You see the conundrum here.
Of course – really – I am still amazing, just in a different way to my youthful-knock-yourself-out-looking-at-my-bum amazing. And that’s okay; it’s great, in fact. It’s just taking a little bit of getting used to, because said conundrum has everything to do with the fact that we live in a society that values a sexy bum on a woman more than her wisdom.
So, if I’m now invisible to society, where does my value – my worth, come from? It doesn’t come from the thousands of images and messages I receive every day through social media and on TV and on the sides of buses and trains and in magazines and online telling me that in every conceivable way my appearance isn’t good enough and never will be. It has to come from within and from my peers. And by peers I mean my girlfriends – the amazing women in my life, of which there are many. And that’s not to say that I don’t think the men in my life can add to my sense of self-worth, but I do think for this behemoth to turn around, women have got to be able to do this as a collective. We need to be able to say, out loud, around one another, that we’re beautiful and okay just as we are. Squishy, make-upped, non make-upped, tall, short, round, thin, hairy, dark, fair, spotty, wrinkly… it’s ALL beautiful and perfect just as it is.
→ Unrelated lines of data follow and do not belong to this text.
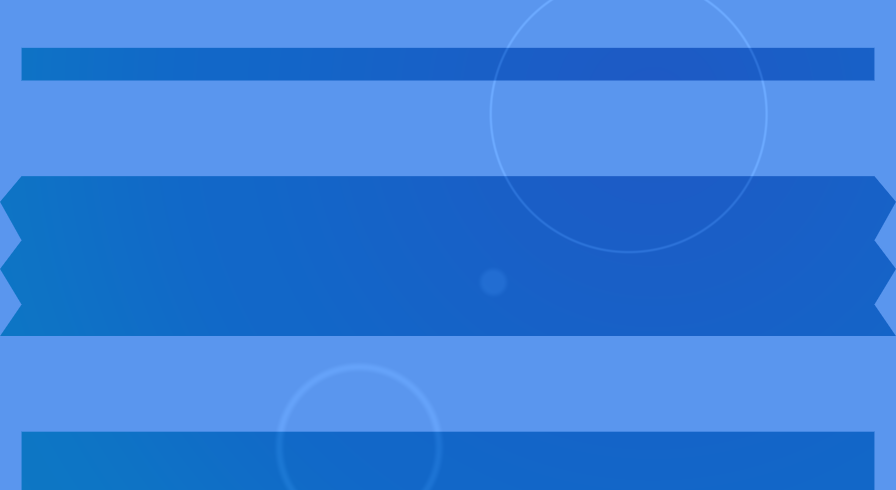
Give the GLSL for this background, as a WebGL 2 fragment shader.

```glsl
#version 300 es
precision highp float;

uniform vec2 u_resolution;
out vec4 fragColor;

// Lengths are in canvas heights, y points up
const vec3 SKY = vec3(0.353, 0.588, 0.932);
const vec3 INDIGO = vec3(0.120, 0.350, 0.772);
const vec3 AZURE = vec3(0.070, 0.402, 0.785);
const vec3 TEAL = vec3(0.050, 0.465, 0.770);
const vec3 GLOW = vec3(0.070, 0.080, 0.075);

const float INSET = 0.0440;
const vec2 TOP_BAR = vec2(0.8357, 0.9024);
const vec2 RIBBON = vec2(0.3143, 0.6405);
const vec2 BOTTOM_BAR = vec2(-0.1, 0.1190);

const float TOOTH_STEP = 0.1310;
const float FIRST_TIP = 0.0524;
const float TIP_DRIFT = 0.0060;
const float TOOTH_SLOPE = 0.65;

const vec2 GRADIENT_CENTER = vec2(1.333, 0.786);
const float AZURE_RADIUS = 0.83;
const float TEAL_RADIUS = 1.52;

const vec2 LARGE_RING = vec2(1.283, 0.767);
const float LARGE_RADIUS = 0.2815;
const float LARGE_WIDTH = 0.0045;
const vec2 SMALL_RING = vec2(0.733, 0.088);
const float SMALL_RADIUS = 0.1630;
const float SMALL_WIDTH = 0.0130;
const float SMALL_STRENGTH = 0.6;
const vec2 DOT = vec2(1.007, 0.424);
const float DOT_RADIUS = 0.0290;
const float DOT_SOFTNESS = 0.010;
const float DOT_STRENGTH = 0.6;

float coverage(float inside, float pixel) {
    return clamp(inside / pixel + 0.5, 0.0, 1.0);
}

float span(float y, vec2 limits) {
    return min(y - limits.x, limits.y - y);
}

// Inset of the ribbon's notched ends; each tip sits lower in its tooth
float toothInset(float y) {
    float depth = max(RIBBON.y - y, 0.0);
    float index = floor(depth / TOOTH_STEP);
    float t = depth - index * TOOTH_STEP;
    float tip = FIRST_TIP + index * TIP_DRIFT;
    return INSET * max(1.0 - t / tip, (t - tip) / (TOOTH_STEP - tip));
}

vec3 bandColor(vec2 p) {
    float d = length(p - GRADIENT_CENTER);
    vec3 inner = mix(INDIGO, AZURE, clamp(d / AZURE_RADIUS, 0.0, 1.0));
    return mix(inner, TEAL, smoothstep(AZURE_RADIUS, TEAL_RADIUS, d));
}

float ring(vec2 p, float radius, float width, float pixel) {
    float offset = abs(length(p) - radius);
    return 1.0 - smoothstep(0.0, max(width, pixel), offset);
}

void main() {
    float pixel = 1.0 / u_resolution.y;
    vec2 p = gl_FragCoord.xy * pixel;
    float aspect = u_resolution.x * pixel;
    float side = min(p.x, aspect - p.x);

    // Straight bars and the notched ribbon
    float bars = max(span(p.y, TOP_BAR), span(p.y, BOTTOM_BAR));
    bars = min(bars, side - INSET);
    float ribbon = (side - toothInset(p.y)) / sqrt(1.0 + TOOTH_SLOPE * TOOTH_SLOPE);
    ribbon = min(ribbon, span(p.y, RIBBON));
    float band = coverage(max(bars, ribbon), pixel);
    vec3 color = mix(SKY, bandColor(p), band);

    // Pale rings and a soft dot
    float light = ring(p - LARGE_RING, LARGE_RADIUS, LARGE_WIDTH, pixel);
    light += SMALL_STRENGTH * ring(p - SMALL_RING, SMALL_RADIUS, SMALL_WIDTH, pixel);
    float dotDistance = length(p - DOT);
    light += DOT_STRENGTH * (1.0 - smoothstep(DOT_RADIUS - DOT_SOFTNESS,
        DOT_RADIUS + DOT_SOFTNESS * 0.5, dotDistance));
    color += GLOW * light;

    fragColor = vec4(min(color, 1.0), 1.0);
}
```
This has to be my gift to the women coming up the ranks behind me. It also has to be my gift to myself. No-one else is ever going to know my true, wondrous amazingness better than me. Who else can see the things I dream up in my head, the dances I choreograph, the stories I invent, the compliments I think as strangers pass me by, the sheer amount of love that I have to give and how much I can nurture? Me, me, it’s all me who will ever really know these things. So it’s my job to love myself. It’s my job to know my worth and how very little it has to do with the size of my breasts or how thick my eyelashes are. But it’s also my job to say this – aloud – to you, and to you, and you, and you, and you, and you. Until collectively, we believe it, deep in our bones – that we are perfect, all of us, exactly as we are.